THE PROBLEM ▸ Filter the listing below for "rise" and report every line that has it.

EXTRACTED MATERIAL ▸

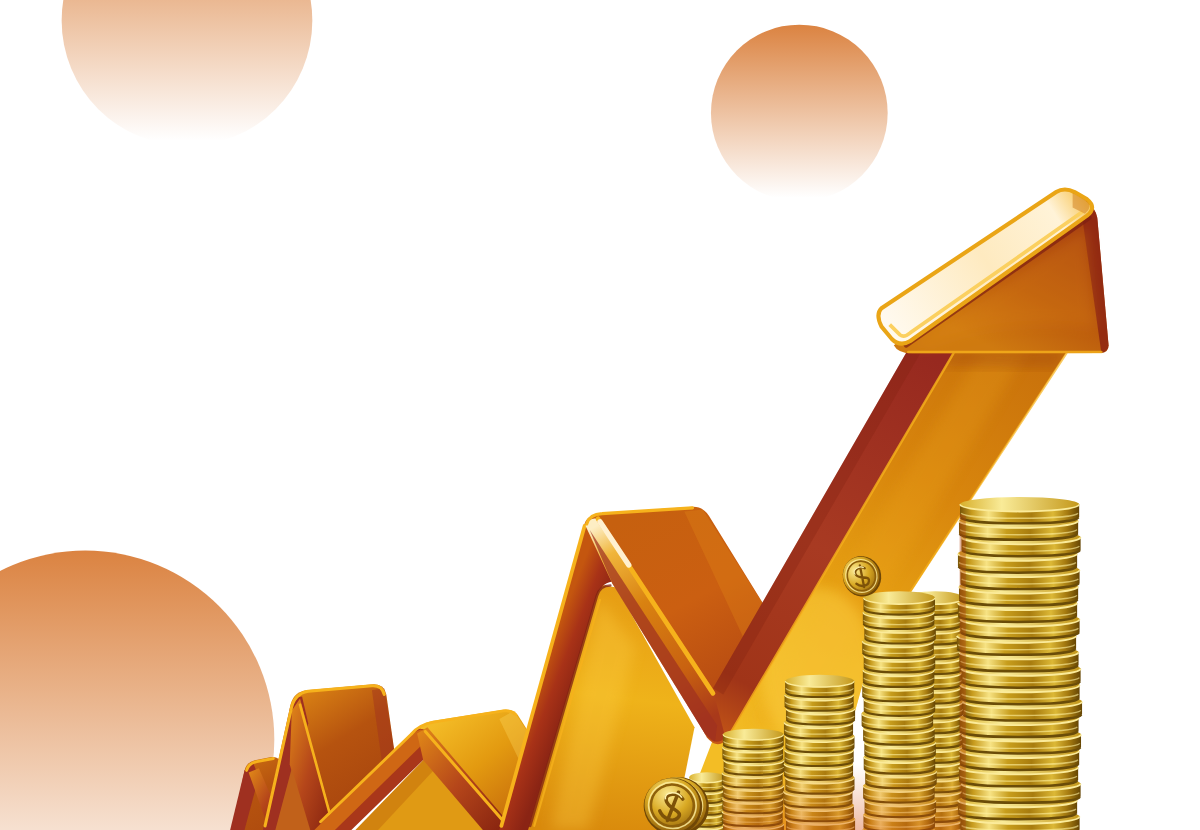
<!DOCTYPE html>
<html lang="en">
<head>
<meta charset="utf-8">
<title>Golden growth arrow with coin stacks</title>
<style>
:root{
  --paper:#ffffff;
  --disc:#db8341;
  --red-deep:#7e1f12;
  --red:#9f3020;
  --red-warm:#b9441a;
  --rust:#b9560f;
  --orange:#d2700f;
  --amber:#de920f;
  --yellow:#eeb414;
  --gold-line:#f6b21c;
  --cream:#fff0cf;
  --coin-dark:#6a4c08;
  --coin-mid:#b98f16;
  --coin-light:#f4dd6a;
}
html,body{margin:0;background:var(--paper);overflow:hidden}
.artboard{position:relative;width:1200px;height:830px;overflow:hidden;background:var(--paper)}
.artboard svg{display:block;width:1200px;height:830px}
.disc-top{stop-color:var(--disc)}
.disc-end{stop-color:var(--disc);stop-opacity:0}
.edge-gold{fill:none;stroke:var(--gold-line);stroke-linecap:round;stroke-linejoin:round}
.edge-dark{fill:none;stroke:var(--red-deep);stroke-linecap:round;stroke-linejoin:round}
</style>
</head>
<body>
<main class="artboard">
<svg viewBox="0 0 584 404" preserveAspectRatio="none" role="img" aria-label="Rising golden zigzag arrow beside growing stacks of gold coins">
  <defs>
    <linearGradient id="disc-fade" x1="0" y1="0" x2="0" y2="1">
      <stop class="disc-top" offset="0"/><stop class="disc-end" offset=".98"/>
    </linearGradient>
    <linearGradient id="shaft-front" gradientUnits="userSpaceOnUse" x1="500" y1="165" x2="375" y2="375">
      <stop offset="0" stop-color="#c8700b"/><stop offset=".35" stop-color="#d8860d"/><stop offset=".7" stop-color="#eaa714"/><stop offset="1" stop-color="#f3bd25"/>
    </linearGradient>
    <linearGradient id="shaft-side" gradientUnits="userSpaceOnUse" x1="450" y1="172" x2="345" y2="360">
      <stop offset="0" stop-color="#97291f"/><stop offset=".5" stop-color="#a83a22"/><stop offset=".85" stop-color="#a03418"/><stop offset="1" stop-color="#c75916"/>
    </linearGradient>
    <linearGradient id="head-top" gradientUnits="userSpaceOnUse" x1="432" y1="160" x2="530" y2="98">
      <stop offset="0" stop-color="#fffaf0"/><stop offset=".5" stop-color="#feeac0"/><stop offset=".85" stop-color="#fff3d8"/><stop offset="1" stop-color="#f7c557"/>
    </linearGradient>
    <linearGradient id="head-front" gradientUnits="userSpaceOnUse" x1="520" y1="110" x2="488" y2="172">
      <stop offset="0" stop-color="#a8400f"/><stop offset=".55" stop-color="#bb5a0d"/><stop offset="1" stop-color="#cf7a10"/>
    </linearGradient>
    <linearGradient id="peak-top" gradientUnits="userSpaceOnUse" x1="310" y1="248" x2="355" y2="330">
      <stop offset="0" stop-color="#c6600f"/><stop offset=".55" stop-color="#cb5f11"/><stop offset="1" stop-color="#b94d12"/>
    </linearGradient>
    <linearGradient id="rise-front" gradientUnits="userSpaceOnUse" x1="300" y1="285" x2="285" y2="404">
      <stop offset="0" stop-color="#e69c14"/><stop offset=".45" stop-color="#efb31a"/><stop offset="1" stop-color="#d98a0c"/>
    </linearGradient>
    <linearGradient id="rise-side" gradientUnits="userSpaceOnUse" x1="262" y1="330" x2="280" y2="337">
      <stop offset="0" stop-color="#c4560f"/><stop offset=".45" stop-color="#a83217"/><stop offset="1" stop-color="#8a2414"/>
    </linearGradient>
    <linearGradient id="fall-band" gradientUnits="userSpaceOnUse" x1="292" y1="255" x2="345" y2="350">
      <stop offset="0" stop-color="#fdeec4"/><stop offset=".14" stop-color="#f0b53b"/><stop offset=".4" stop-color="#d98211"/><stop offset=".75" stop-color="#c96210"/><stop offset="1" stop-color="#a9391a"/>
    </linearGradient>
    <linearGradient id="block-face" gradientUnits="userSpaceOnUse" x1="150" y1="335" x2="185" y2="390">
      <stop offset="0" stop-color="#d98114"/><stop offset=".45" stop-color="#b6530f"/><stop offset="1" stop-color="#a8450e"/>
    </linearGradient>
    <linearGradient id="step-face" gradientUnits="userSpaceOnUse" x1="215" y1="350" x2="250" y2="395">
      <stop offset="0" stop-color="#f3bb26"/><stop offset=".5" stop-color="#e39a10"/><stop offset="1" stop-color="#c9700c"/>
    </linearGradient>
    <linearGradient id="low-band" x1="0" y1="0" x2="1" y2="1">
      <stop offset="0" stop-color="#e28a18"/><stop offset=".5" stop-color="#b5461a"/><stop offset="1" stop-color="#84210f"/>
    </linearGradient>
    <linearGradient id="coin-side" x1="0" y1="0" x2="1" y2="0">
      <stop offset="0" stop-color="#7a5607"/><stop offset=".1" stop-color="#c79b1d"/><stop offset=".24" stop-color="#f7e384"/><stop offset=".4" stop-color="#c79d1c"/><stop offset=".6" stop-color="#a87c0e"/><stop offset=".78" stop-color="#dcb836"/><stop offset=".9" stop-color="#a67b10"/><stop offset="1" stop-color="#654503"/>
    </linearGradient>
    <linearGradient id="coin-top" x1="0" y1="0" x2="1" y2="0">
      <stop offset="0" stop-color="#d8b02c"/><stop offset=".35" stop-color="#f9eb98"/><stop offset="1" stop-color="#c4981b"/>
    </linearGradient>
    <radialGradient id="coin-face" cx=".38" cy=".32" r=".75">
      <stop offset="0" stop-color="#fbea93"/><stop offset=".5" stop-color="#d9a923"/><stop offset="1" stop-color="#8a5a08"/>
    </radialGradient>
    <linearGradient id="stack-glow" x1="0" y1="0" x2="0" y2="1">
      <stop offset="0" stop-color="#d9610f" stop-opacity="0"/><stop offset="1" stop-color="#d2470f" stop-opacity=".38"/>
    </linearGradient>
    <filter id="soften" x="-20%" y="-20%" width="140%" height="140%"><feGaussianBlur stdDeviation="3"/></filter>

    <g id="coin">
      <path d="M-29 0V6.2C-28 10.4 28 10.4 29 6.2V0Z" fill="url(#coin-side)"/>
      <path d="M-28.6 6.4C-27 10.2 27 10.2 28.6 6.4" fill="none" stroke="var(--coin-dark)" stroke-width="1.2"/>
      <path d="M-28.4 4.3C-26 7.6 26 7.6 28.4 4.3" fill="none" stroke="#fff1a0" stroke-width=".7" opacity=".6"/>
      <ellipse rx="29" ry="3.6" fill="url(#coin-top)"/>
      <path d="M-29 0C-28 4.6 28 4.6 29 0" fill="none" stroke="#fbeb9a" stroke-width=".9"/>
    </g>
    <g id="five-coins">
      <use href="#coin" x=".4" y="32"/>
      <use href="#coin" x="-.8" y="24"/>
      <use href="#coin" x=".9" y="16"/>
      <use href="#coin" x="-.3" y="8"/>
      <use href="#coin" x=".2"/>
    </g>
    <g id="coin-column">
      <use href="#five-coins" y="120"/>
      <use href="#five-coins" x=".7" y="80"/>
      <use href="#five-coins" x="-.5" y="40"/>
      <use href="#five-coins"/>
    </g>
    <g id="round-coin">
      <circle r="15" fill="#6f4706"/>
      <circle cx="-.5" cy="-.5" r="14.2" fill="url(#coin-face)"/>
      <circle cx="-.4" cy="-.4" r="11" fill="none" stroke="#8d5f0b" stroke-width="1.3"/>
      <circle cx="-.4" cy="-.4" r="12.2" fill="none" stroke="#fff0a4" stroke-width=".8" opacity=".8"/>
      <path d="M4-5C1-8-6-6-4-2S6 1 4 5-4 7-6 4M1-8-1 8" fill="none" stroke="#7d5208" stroke-width="1.8" stroke-linecap="round"/>
      <path d="M3.4-5.6C.4-8.6-6.6-6.6-4.6-2.6" fill="none" stroke="#fff3b0" stroke-width=".8"/>
    </g>
    <clipPath id="shaft-clip"><path d="M462 170H520L424 318L400 404H330L347 360Z"/></clipPath>
  </defs>

  <g id="discs" fill="url(#disc-fade)">
    <circle cx="91" cy="10" r="61"/>
    <circle cx="389" cy="55" r="43"/>
    <circle cx="41.500" cy="360" r="92"/>
  </g>

  <g id="low-steps">
    <path d="M113 404L119 375Q120 371 124 370L132 368.500Q136 368 137 372L141 404Z" fill="url(#block-face)"/>
    <path d="M112 404L119 375L123 371L126 378L119 404Z" fill="var(--red)"/>
    <path d="M121 376L131 404H139L126 374Z" fill="url(#low-band)"/>
    <path class="edge-gold" d="M120 375Q121 371.500 125 370.700L133 369.200" stroke-width="1.400"/>
    <path d="M141 345Q142 337 149 336L182 333Q187 333 188 338L193 373L160 404H150Z" fill="url(#block-face)"/>
    <path d="M187 335L193 373L187 379L181 336Z" fill="var(--red)" opacity=".45"/>
    <path d="M128 404L141 345Q143 339 147 339L150 352L137 404Z" fill="var(--red)"/>
    <path d="M142 346L146 340L162 399L157 404H150L141 372Z" fill="url(#low-band)"/>
    <path d="M142 374L151 404H134Z" fill="#c1611a"/>
    <path class="edge-gold" d="M129 402L141.500 346Q143 337.500 150 336.500L181 333.800Q186 333.500 187 338" stroke-width="1.500"/>
    <path class="edge-gold" d="M146 343L161 398" stroke-width="1.300"/>
  </g>

  <g id="middle-step">
    <path d="M203 355Q206 352 210 351L245 345.500Q250 345 252 348L264 367L246 404H242L204 362Z" fill="url(#step-face)"/>
    <path d="M250 346L264 367L258 381L243 350Z" fill="#fbd65b" opacity=".35"/>
    <path d="M153 404L200 357Q204 353 208 356L210 366L171 404Z" fill="#a9371a"/>
    <path d="M153 404L200 357L205 355L208 360L163 404Z" fill="#cf6714"/>
    <path d="M173 404L207 369L240 404Z" fill="#e09a14"/>
    <path d="M173 404L207 369L212 374L184 404Z" fill="#c9770d" opacity=".65"/>
    <path d="M203 357L208 354L248 401L246 404H235L206 370Z" fill="url(#low-band)"/>
    <path class="edge-gold" d="M156 400L200 357.500Q204 352.600 211 351.500L245 346Q249 345.600 251 348" stroke-width="1.400"/>
    <path class="edge-gold" d="M207 356L247 402" stroke-width="1.500"/>
  </g>

  <g id="tall-rise">
    <path d="M289 284L300 286L338 354L328 404H252Z" fill="url(#rise-front)"/>
    <path d="M292 292L268 404H286L309 315Z" fill="#ffd34a" opacity=".3" filter="url(#soften)"/>
    <path d="M243 404L284 256Q286 250 291 251L298 283Q292 284 290 291L257 404Z" fill="url(#rise-side)"/>
    <path class="edge-gold" d="M244 402L284.500 256" stroke-width="1.800"/>
    <path class="edge-dark" d="M258 402L290.500 290Q292 285 297 285" stroke-width="1.300" opacity=".75"/>
    <path class="edge-gold" d="M260 402L292 292" stroke-width="1" opacity=".8"/>
    <path d="M286 254Q287 250 293 249.700L337 246.700Q342 246.500 345 251L374 298L349 340Z" fill="url(#peak-top)"/>
    <path d="M342 248L374 298L364 315L333 249Z" fill="#e48a18" opacity=".3"/>
  </g>

  <g id="main-arrow">
    <path d="M462 170H520L424 318L400 404H330L347 360Z" fill="url(#shaft-front)"/>
    <g clip-path="url(#shaft-clip)">
      <path d="M478 170H500L392 352H366Z" fill="#eea51b" opacity=".25" filter="url(#soften)"/>
      <ellipse cx="398" cy="326" rx="28" ry="40" fill="#ffd748" opacity=".45" filter="url(#soften)"/>
      <path d="M462 170H520L514 179L458 178Z" fill="#8f3408" opacity=".3" filter="url(#soften)"/>
    </g>
    <path d="M442 170H465L355 358Q350 366 344 359L336 344L347 335Z" fill="url(#shaft-side)"/>
    <path d="M442 170L347 335L352 338L449 170Z" fill="#82200f" opacity=".3"/>
    <path class="edge-gold" d="M464 172L356 356" stroke-width="1.200" opacity=".8"/>
    <path class="edge-gold" d="M519 172L424 317" stroke-width="1" opacity=".7"/>
    <path d="M285 256Q287 251 292 253L347 336L353 359Q348 364 343 357L298 284Z" fill="url(#fall-band)"/>
    <path d="M287 258L298 284L343 357L348 361L349 353Z" fill="var(--red)" opacity=".72"/>
    <path class="edge-gold" d="M291 252.500L347 337.500" stroke-width="2.300"/>
    <path d="M292 254L306 275" stroke="var(--cream)" stroke-width="2.600" stroke-linecap="round"/>
    <path class="edge-gold" d="M285.500 255Q287 250.200 293 250L337 247.200" stroke-width="1.600"/>
    <path d="M435 168L529 98Q533 101 534 106L539.500 168Q539.500 171.500 536 171.800L444 172Q437 172 435 168Z" fill="url(#head-front)"/>
    <path d="M529 99Q533 101 534 106L539.500 168Q539.500 171 536 171.800L527 108Z" fill="#8d2413" opacity=".85"/>
    <path d="M448 165L529 110L533 160Q490 153 448 170Z" fill="#e18a17" opacity=".28" filter="url(#soften)"/>
    <path class="edge-dark" d="M441 168L530 106" stroke-width="2.400" opacity=".7"/>
    <path d="M429 150L514 93.500Q518 91 523 93.500L529 97Q534 101 529 105L443 166Q438 169 434 165L429 159Q426 153 429 150Z" fill="url(#head-top)" stroke="#eaa516" stroke-width="2"/>
    <path d="M433 158L438 163Q440 164.500 443 162L527 103" fill="none" stroke="#fbd060" stroke-width="1.800"/>
    <path d="M522 94L529 98Q532 101 528 104L522 101Z" fill="#c9720e" opacity=".45"/>
    <path class="edge-gold" d="M442 171.300H536" stroke-width="1.200" opacity=".8"/>
  </g>

  <g id="coin-stacks">
    <use href="#coin-column" transform="translate(344 378.500) scale(.3 .72)"/>
    <use href="#coin-column" transform="translate(366.500 357.500) scale(.51 .78)"/>
    <use href="#coin-column" transform="translate(455 291) scale(.47 .9)"/>
    <use href="#coin-column" transform="translate(398.800 331.500) scale(.58 .84)"/>
    <use href="#coin-column" transform="translate(437.500 291) scale(.6 .88)"/>
    <use href="#coin-column" transform="translate(496 245.500) scale(1 1)"/>
    <path d="M352 372H467V404H352Z" fill="url(#stack-glow)"/>
    <path d="M467 250L470 251V404H467Z" fill="#b4440c" opacity=".4"/>
  </g>

  <g id="loose-coins">
    <use href="#round-coin" transform="translate(419.500 280.500) rotate(-18) scale(.62 .66)"/>
    <use href="#round-coin" transform="translate(330 392.300) rotate(14) scale(1 .94)"/>
    <use href="#round-coin" transform="translate(327.500 392.500) rotate(14) scale(.95 .92)"/>
  </g>
</svg>
</main>
</body>
</html>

RESULT OF THIS TASK ▸
    <linearGradient id="rise-front" gradientUnits="userSpaceOnUse" x1="300" y1="285" x2="285" y2="404">
    <linearGradient id="rise-side" gradientUnits="userSpaceOnUse" x1="262" y1="330" x2="280" y2="337">
  <g id="tall-rise">
    <path d="M289 284L300 286L338 354L328 404H252Z" fill="url(#rise-front)"/>
    <path d="M243 404L284 256Q286 250 291 251L298 283Q292 284 290 291L257 404Z" fill="url(#rise-side)"/>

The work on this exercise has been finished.